Adirondack Creamery’s pumpkin pie ice cream, explains owner Paul Nasrani, is based on an old recipe he procured from his mother–and it eats as if he liquefied one of her final products and then froze it and churned it into this cold treat. Rich and creamy, it’s redolent of nutmeg, cinnamon, and, of course, sweet, earthy pumpkin–and it’s so convincing, it had at least one of us here at Fork pondering forgoing crafting the classic Thanksgiving dessert come November in exchange for a pint of this instead.
If that tempts you, we recommend you pick up a serving quickly: Nasrani sells the Pumpkin Pie ice cream only seasonally, and it’ll be available until November, at which point it will be replaced by peppermint stick–made with candy canes from a Hudson Valley candy-maker–and another flavor Nasrani has in the works, which he says will be made with all local ingredients.
And keeping it local is a big part of the Adirondack legacy: Nasrani gave up his career at an accounting firm to focus on locally sourced and crafted ice cream after his studio apartment ice cream-making hobby prompted him to buy a commercial machine. He needed a place to run that, so he moved upstate to Lake George, where the owners of a 100-year-old ice cream shop agreed to let him install his equipment and start churning out his own line.
There was quickly a snag in his plans, though: “Lake George was really far from the markets, and it was a short season,” he says. And when he looked at contracting a dairy to make his ice cream–the base of which contains just milk, cream, sugar, eggs, and no stabilizers–he became discouraged. “Dairies would do it, but I’d have to commit to a tractor trailer of ice cream,” he says. Not to mention dealing with regulators that had, at that point, rarely dealt with an ice cream maker averse to stabilizers.
Nasrani began scouring the Hudson Valley for a dairy that would work with him, eventually landing on one of the oldest family-owned dairies in the state. “They had a room full of ice cream equipment,” he explains. “But they didn’t really know how to use it.” So they let Nasrani come in and figure it out, which launched a small-scale operation that grew into the retail operation that’s slowly but surely spreading throughout Manhattan and Brooklyn.

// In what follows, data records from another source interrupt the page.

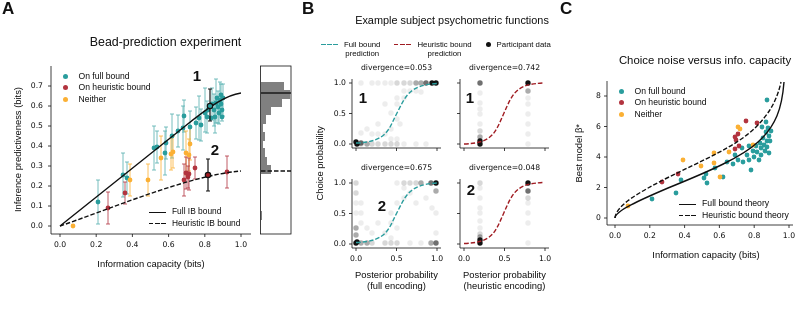
<!DOCTYPE html>
<html lang="en">
<head>
<meta charset="utf-8">
<title>Bead-prediction experiment figure</title>
<style>
:root{--ink:#111;--teal:#2a9d9d;--red:#b2343f;--dark-red:#a01c22;--amber:#fbb034;--bar:#808080;--paper:#fff;
--label:"Liberation Sans",Arial,sans-serif;--tick:"DejaVu Sans",sans-serif}
*{box-sizing:border-box;margin:0;padding:0}
body{width:800px;height:312px;overflow:hidden;background:var(--paper);color:var(--ink);font:9.4px/11px var(--label)}
.figure{display:grid;grid-template-columns:300px 258px 242px;width:800px;height:312px}
.panel{position:relative;display:grid;white-space:nowrap}
.panel-a{grid-template:28px 28px 10px 168px 6px 10px 5px 16px 41px/10px 16px 17px 8px 200px 49px}
.panel-b{grid-template:10px 20px 6px 23px 4px 10px 6px 69px 15px 10px 6px 69px 6px 10px 4px 24px 20px/12px 16px 18px 6px 89px 19px 89px 9px}
.panel-c{grid-template:48px 24px 9px 144px 6px 10px 5px 16px 50px/13px 16px 14px 6px 186px 7px}
.plot{grid-area:1/1/-1/-1;width:100%;height:312px}
.letter{position:absolute;top:0;left:2px;font:bold 17px/18px var(--label)}
h2{font-weight:400;place-self:center}
.panel-a h2{grid-area:2/5;font-size:12.4px;margin-left:29px}
.panel-b h2{grid-area:2/2/3/-1;font-size:10.9px;margin-left:34px}
.panel-c h2{grid-area:2/5;font-size:11.4px;margin-left:10px}
.ticks{display:flex;justify-content:space-between;font:7.7px/10px var(--tick);list-style:none}
.ticks-y{flex-direction:column;text-align:right}
.ticks-x li{width:14px;text-align:center;display:flex;justify-content:center}
.panel-a .ticks-y{grid-area:4/3;margin:15px 0 3px}
.panel-a .ticks-x{grid-area:6/5;margin:0 3px 0 2px}
.panel-b .ticks-y{grid-column:3;margin:-1px 0}
.panel-b .ticks-x{grid-row:14;margin:0 -3px}
.panel-c .ticks-y{grid-area:4/3;margin:10px 0 2px}
.panel-c .ticks-x{grid-area:6/5;margin:0 -3px 0 1px}
.row-1{grid-row:8}.row-2{grid-row:12}
.col-1{grid-column:5}.col-2{grid-column:7}
.axis-y{writing-mode:vertical-rl;transform:rotate(180deg);place-self:center;line-height:16px}
.axis-x{place-self:center;text-align:center}
.panel-a .axis-y,.panel-c .axis-y{grid-area:4/2}
.panel-a .axis-x{grid-area:8/5}
.panel-c .axis-x{grid-area:8/5;margin-left:12px}
.panel-b .axis-y{grid-area:8/2/13/3}
.panel-b .axis-x{grid-row:16}
.key{list-style:none;font-size:8.6px;line-height:11.3px;align-self:start}
.key li{display:flex;align-items:center}
.key .dot{margin-right:10.5px}
.dot{width:5px;height:5px;border-radius:50%;background:currentColor}
.teal{color:var(--teal)}.red{color:var(--red)}.amber{color:var(--amber)}.dark-red{color:var(--dark-red)}
.panel-a .key{grid-area:4/5;margin:5px 0 0 12px}
.panel-c .key{grid-area:4/5;margin:5px 0 0 12px}
.panel-a .theory{margin:0 0 5px 98px;align-self:end;font-size:8.4px}
.panel-c .theory{margin:0 0 4px 72px;align-self:end;font-size:8.7px}
.rule{width:17px;margin-right:6px;border-top:1.4px solid currentColor}
.rule.dashed{border-top:0;height:1.4px;background:repeating-linear-gradient(90deg,currentColor 0 4.5px,transparent 4.5px 6.2px)}
.legend{grid-area:4/2/5/-1;display:flex;align-items:flex-start;list-style:none;font-size:7.8px;line-height:9px;padding:4px 0 0 9px}
.legend li{display:flex;text-align:center}
.legend .rule{margin:4px 6px 0 0}
.legend li+li{margin-left:14px}
.legend .dot{margin:2px 6px 0 0}
.subtitle{font:7.7px/10px var(--tick);place-self:center}
.top{grid-row:6}.bottom{grid-row:10}
.mark{position:absolute;transform:translate(-50%,-50%);font:bold 15px/16px var(--label)}
.axis{fill:none;stroke:var(--ink);stroke-width:.8}
.curve{fill:none;stroke:var(--ink);stroke-width:1.4}
.dash{stroke-dasharray:4.5 2}
.scatter{fill:none;stroke:currentColor;stroke-width:4.8;stroke-linecap:round}
.sample{stroke:var(--ink);stroke-width:5.4}
.bars{fill:none;stroke:currentColor;stroke-width:.8}
</style>
</head>
<body>
<main class="figure">

<section class="panel panel-a">
<span class="letter">A</span>
<h2>Bead-prediction experiment</h2>
<svg class="plot" viewBox="0 0 300 312" role="img" aria-label="Inference predictiveness against information capacity, with marginal histogram">
<defs>
<path id="bar-l" d="M0-22V22M-2-22H2M-2 22H2"/>
<path id="bar-m" d="M0-16V16M-2-16H2M-2 16H2"/>
<path id="bar-s" d="M0-11V11M-2-11H2M-2 11H2"/>
</defs>
<path fill="var(--bar)" d="M261 82h23v8h6v9h-8v8h-11v8h-5v9h-3v8h2v9h-2v7h-2zM261 148h4v9h2v8h4v9h-10zM261 211h1v9h-1z"/>
<path class="axis" d="M51 66V234H251M51 226h-3M51 206h-3M51 186h-3M51 166h-3M51 146h-3M51 126h-3M51 106h-3M51 86h-3M60 234v3M96.200 234v3M132.400 234v3M168.600 234v3M204.800 234v3M241 234v3"/>
<g class="bars teal" opacity=".8">
<use href="#bar-l" x="98" y="202"/><use href="#bar-l" x="123" y="175"/><use href="#bar-m" x="127" y="178"/>
<use href="#bar-l" x="154" y="148"/><use href="#bar-m" x="157" y="147"/><use href="#bar-l" x="165" y="153"/>
<use href="#bar-m" x="166" y="143"/><use href="#bar-l" x="172" y="136"/><use href="#bar-m" x="178" y="131"/>
<use href="#bar-l" x="183" y="128"/><use href="#bar-m" x="184" y="116"/><use href="#bar-m" x="190" y="127"/>
<use href="#bar-m" x="196" y="123"/><use href="#bar-l" x="199" y="118"/><use href="#bar-m" x="201" y="125"/>
<use href="#bar-l" x="205" y="110"/><use href="#bar-m" x="207" y="117"/><use href="#bar-m" x="212" y="104"/>
<use href="#bar-m" x="214" y="110"/><use href="#bar-m" x="215" y="117"/><use href="#bar-l" x="216" y="101"/>
<use href="#bar-m" x="218" y="107"/><use href="#bar-s" x="219" y="113"/><use href="#bar-m" x="220" y="98"/>
<use href="#bar-s" x="221" y="95"/><use href="#bar-s" x="222" y="110"/><use href="#bar-m" x="223" y="100"/>
</g>
<g class="bars amber">
<use href="#bar-m" x="130" y="180"/><use href="#bar-m" x="148" y="180"/><use href="#bar-l" x="161" y="158"/>
<use href="#bar-m" x="171" y="154"/><use href="#bar-m" x="173" y="152"/><use href="#bar-l" x="186" y="153"/>
<use href="#bar-m" x="189" y="155"/><use href="#bar-m" x="190" y="144"/>
</g>
<g class="bars red">
<use href="#bar-m" x="108" y="208"/><use href="#bar-s" x="125" y="193"/><use href="#bar-m" x="184" y="180"/>
<use href="#bar-m" x="186" y="173"/><use href="#bar-s" x="188" y="177"/><use href="#bar-m" x="189" y="174"/>
<use href="#bar-s" x="195" y="168"/><use href="#bar-m" x="227" y="172"/>
</g>
<path class="scatter teal" d="M98 202h0M123 175h0M127 178h0M154 148h0M157 147h0M165 153h0M166 143h0M172 136h0M178 131h0M183 128h0M184 116h0M190 127h0M196 123h0M199 118h0M201 125h0M205 113h0M207 117h0M208 110h0M211 118h0M212 104h0M214 110h0M215 117h0M216 103h0M217 98h0M218 107h0M219 113h0M220 100h0M221 95h0M221 104h0M222 110h0M222 117h0M223 98h0"/>
<path class="scatter amber" d="M73 226h0M130 180h0M148 180h0M161 158h0M171 154h0M173 152h0M186 153h0M189 155h0M190 144h0"/>
<path class="scatter red" d="M108 208h0M125 193h0M184 180h0M186 173h0M188 177h0M189 174h0M195 168h0M227 172h0"/>
<path class="curve" d="M60 226L184 127C210 106 226 95 241 93"/>
<path class="curve dash" d="M60 226C110 209 190 175 241 171"/>
<g stroke="var(--ink)" stroke-width="1.200">
<use href="#bar-m" x="210" y="105"/><use href="#bar-m" x="208" y="175"/>
<circle class="teal" cx="210" cy="106" r="2.700" fill="currentColor"/>
<circle class="dark-red" cx="208" cy="175" r="2.700" fill="currentColor"/>
</g>
<rect class="axis" x="260.500" y="66" width="30.500" height="168"/>
<path class="curve" d="M261 93H291"/><path class="curve dash" d="M261 171H291"/>
</svg>
<p class="axis-y">Inference predictiveness (bits)</p>
<ol class="ticks ticks-y"><li>0.7</li><li>0.6</li><li>0.5</li><li>0.4</li><li>0.3</li><li>0.2</li><li>0.1</li><li>0.0</li></ol>
<ul class="key"><li><i class="dot teal"></i>On full bound</li><li><i class="dot red"></i>On heuristic bound</li><li><i class="dot amber"></i>Neither</li></ul>
<ul class="key theory"><li><i class="rule"></i>Full IB bound</li><li><i class="rule dashed"></i>Heuristic IB bound</li></ul>
<ol class="ticks ticks-x"><li>0.0</li><li>0.2</li><li>0.4</li><li>0.6</li><li>0.8</li><li>1.0</li></ol>
<p class="axis-x">Information capacity (bits)</p>
<b class="mark" style="left:197px;top:76px">1</b>
<b class="mark" style="left:215px;top:150px">2</b>
</section>

<section class="panel panel-b">
<span class="letter">B</span>
<h2>Example subject psychometric functions</h2>
<ul class="legend">
<li><i class="rule dashed teal"></i><span>Full bound<br>prediction</span></li>
<li><i class="rule dashed dark-red"></i><span>Heuristic bound<br>prediction</span></li>
<li><i class="dot"></i>Participant data</li>
</ul>
<svg class="plot" viewBox="300 0 258 312" role="img" aria-label="Four psychometric functions of choice probability against posterior probability">
<defs>
<path id="frame" d="M352 79V148H441M352 83h-3M352 113.500h-3M352 144h-3M356 148v3M396.500 148v3M437 148v3"/>
<path id="full-curve" d="M356 143C388 142 389 128 397 113S408 85 437 83.500"/>
<path id="heuristic-curve" d="M464 144C493 143 495 133 504 113S516 84 544 83"/>
</defs>
<g class="scatter sample">
<g opacity=".07">
<path d="M361 83h0M372 83h0M378 83h0M385 83h0M391 83h0M385 104h0M391 113h0M391 129h0M397 98h0M397 104h0M397 119h0M400 124h0M404 91h0M404 98h0M404 144h0M410 91h0M416 91h0M416 144h0M361 133h0M367 129h0M372 134h0M378 124h0M378 134h0M385 134h0M391 139h0M397 139h0M421 92h0M426 144h0"/>
<path d="M480 93h0M480 103h0M480 109h0M480 114h0M480 124h0M528 98h0M528 104h0M528 114h0M528 124h0M528 134h0M528 144h0"/>
<path d="M361 203h0M361 213h0M361 223h0M367 228h0M372 233h0M378 223h0M385 233h0M391 213h0M391 223h0M391 238h0M397 183h0M397 203h0M397 228h0M404 188h0M404 198h0M410 193h0M410 243h0M416 203h0M421 243h0M426 198h0M432 208h0M436 213h0M436 233h0M356 203h0M356 213h0"/>
<path d="M480 188h0M480 198h0M480 208h0M480 213h0M480 221h0M480 228h0M528 203h0M528 213h0M528 223h0M528 243h0"/>
</g>
<path opacity=".16" d="M397 83h0M404 83h0M410 83h0M361 144h0M372 144h0M378 144h0M385 144h0M391 144h0M397 144h0M480 131h0M372 243h0M385 243h0M391 243h0M397 243h0M410 183h0M416 183h0M404 183h0M356 183h0M356 193h0M480 183h0M480 234h0M528 198h0"/>
<path opacity=".35" d="M416 83h0M421 83h0M367 144h0M480 137h0M528 91h0M361 243h0M367 243h0M421 183h0M431 243h0M436 191h0M356 228h0M356 235h0M480 237h0"/>
<path opacity=".6" d="M426 83h0M480 83h0M361 143h0M431 183h0M528 191h0M436 243h0"/>
<path d="M432 83h0M436 83h0M356 142h0M357 144h0M480 141h0M480 144h0M528 83h0M436 183h0M356 243h0M357 242h0M480 240h0M480 243h0M528 183h0"/>
</g>
<g class="curve dash">
<g style="stroke:var(--teal)"><use href="#full-curve"/><use href="#full-curve" y="99.500"/></g>
<g style="stroke:var(--dark-red)"><use href="#heuristic-curve"/><use href="#heuristic-curve" y="99.500"/></g>
</g>
<g class="axis"><use href="#frame"/><use href="#frame" x="108"/><use href="#frame" y="100"/><use href="#frame" x="108" y="100"/></g>
</svg>
<p class="axis-y">Choice probability</p>
<p class="subtitle top col-1">divergence=0.053</p>
<p class="subtitle top col-2">divergence=0.742</p>
<p class="subtitle bottom col-1">divergence=0.675</p>
<p class="subtitle bottom col-2">divergence=0.048</p>
<ol class="ticks ticks-y row-1"><li>1.0</li><li>0.5</li><li>0.0</li></ol>
<ol class="ticks ticks-y row-2"><li>1.0</li><li>0.5</li><li>0.0</li></ol>
<ol class="ticks ticks-x col-1"><li>0.0</li><li>0.5</li><li>1.0</li></ol>
<ol class="ticks ticks-x col-2"><li>0.0</li><li>0.5</li><li>1.0</li></ol>
<p class="axis-x col-1">Posterior probability<br>(full encoding)</p>
<p class="axis-x col-2">Posterior probability<br>(heuristic encoding)</p>
<b class="mark" style="left:63px;top:98px">1</b>
<b class="mark" style="left:170px;top:98px">1</b>
<b class="mark" style="left:82px;top:206px">2</b>
<b class="mark" style="left:171px;top:190px">2</b>
</section>

<section class="panel panel-c">
<span class="letter">C</span>
<h2>Choice noise versus info. capacity</h2>
<svg class="plot" viewBox="558 0 242 312" role="img" aria-label="Best model beta against information capacity">
<path class="axis" d="M607 81V225H793M607 96h-3M607 126.500h-3M607 157h-3M607 187.500h-3M607 218h-3M615 225v3M649.800 225v3M684.600 225v3M719.400 225v3M754.200 225v3M789 225v3"/>
<path class="scatter teal" d="M652 199h0M676 193h0M681 180h0M704 178h0M706 174h0M707 183h0M715 168h0M723 177h0M727 162h0M733 164h0M735 155h0M738 160h0M742 148h0M743 162h0M747 155h0M749 146h0M749 160h0M751 170h0M753 151h0M754 157h0M756 146h0M757 152h0M759 160h0M760 143h0M761 148h0M761 155h0M763 138h0M764 145h0M765 151h0M766 132h0M767 141h0M767 147h0M768 128h0M769 136h0M769 153h0M770 141h0M771 131h0M766 122h0M767 100h0M762 127h0"/>
<path class="scatter amber" d="M628 206h0M683 160h0M701 166h0M714 163h0M720 177h0M714 153h0M729 152h0M738 127h0M740 129h0M753 145h0"/>
<path class="scatter red" d="M662 182h0M678 174h0M735 137h0M738 134h0M736 140h0M735 149h0M739 146h0M746 121h0M757 123h0"/>
<path class="curve" d="M615 218C615 211 640 200 668 188C710 171 742 157 758 142C776 126 782 108 784 82"/>
<path class="curve dash" d="M615 218C616 205 640 192 665 179C705 159 735 147 755 128C770 113 777 100 781 82"/>
</svg>
<p class="axis-y">Best model β*</p>
<ol class="ticks ticks-y"><li>8</li><li>6</li><li>4</li><li>2</li><li>0</li></ol>
<ul class="key"><li><i class="dot teal"></i>On full bound</li><li><i class="dot red"></i>On heuristic bound</li><li><i class="dot amber"></i>Neither</li></ul>
<ul class="key theory"><li><i class="rule"></i>Full bound theory</li><li><i class="rule dashed"></i>Heuristic bound theory</li></ul>
<ol class="ticks ticks-x"><li>0.0</li><li>0.2</li><li>0.4</li><li>0.6</li><li>0.8</li><li>1.0</li></ol>
<p class="axis-x">Information capacity (bits)</p>
</section>

</main>
</body>
</html>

Adirondack sources everything it can in state–“The milk and cream comes from farms that are 90 miles away from Manhattan,” says Nasrani by way of example–though he acknowledges that vanilla must come from places like Tahiti or Madagascar. But the creamery draws flavor inspiration from much more global sources: Adirondack turns out a regular kulfi-pistachio cardamom flavor based on a recipe for kulfi that comes from Nasrani’s wife’s aunt, a native of Kashmir. The company also turns out more classic concoctions like a vanilla and whiteface mint chip; the latter is imbued with bracingly fresh mint, which carries far more bite than what you find in most mint chip ice creams.
Nasrani will continue to unveil new flavors and holiday one-offs, paying homage to nearby suppliers and craftsmen as he’s able. You can find Adirondack’s ice creams at Union Market, Fairway, the Park Slope Food Coop, and the Brooklyn Farmacy & Soda Fountain where it’s being scooped and used in shakes.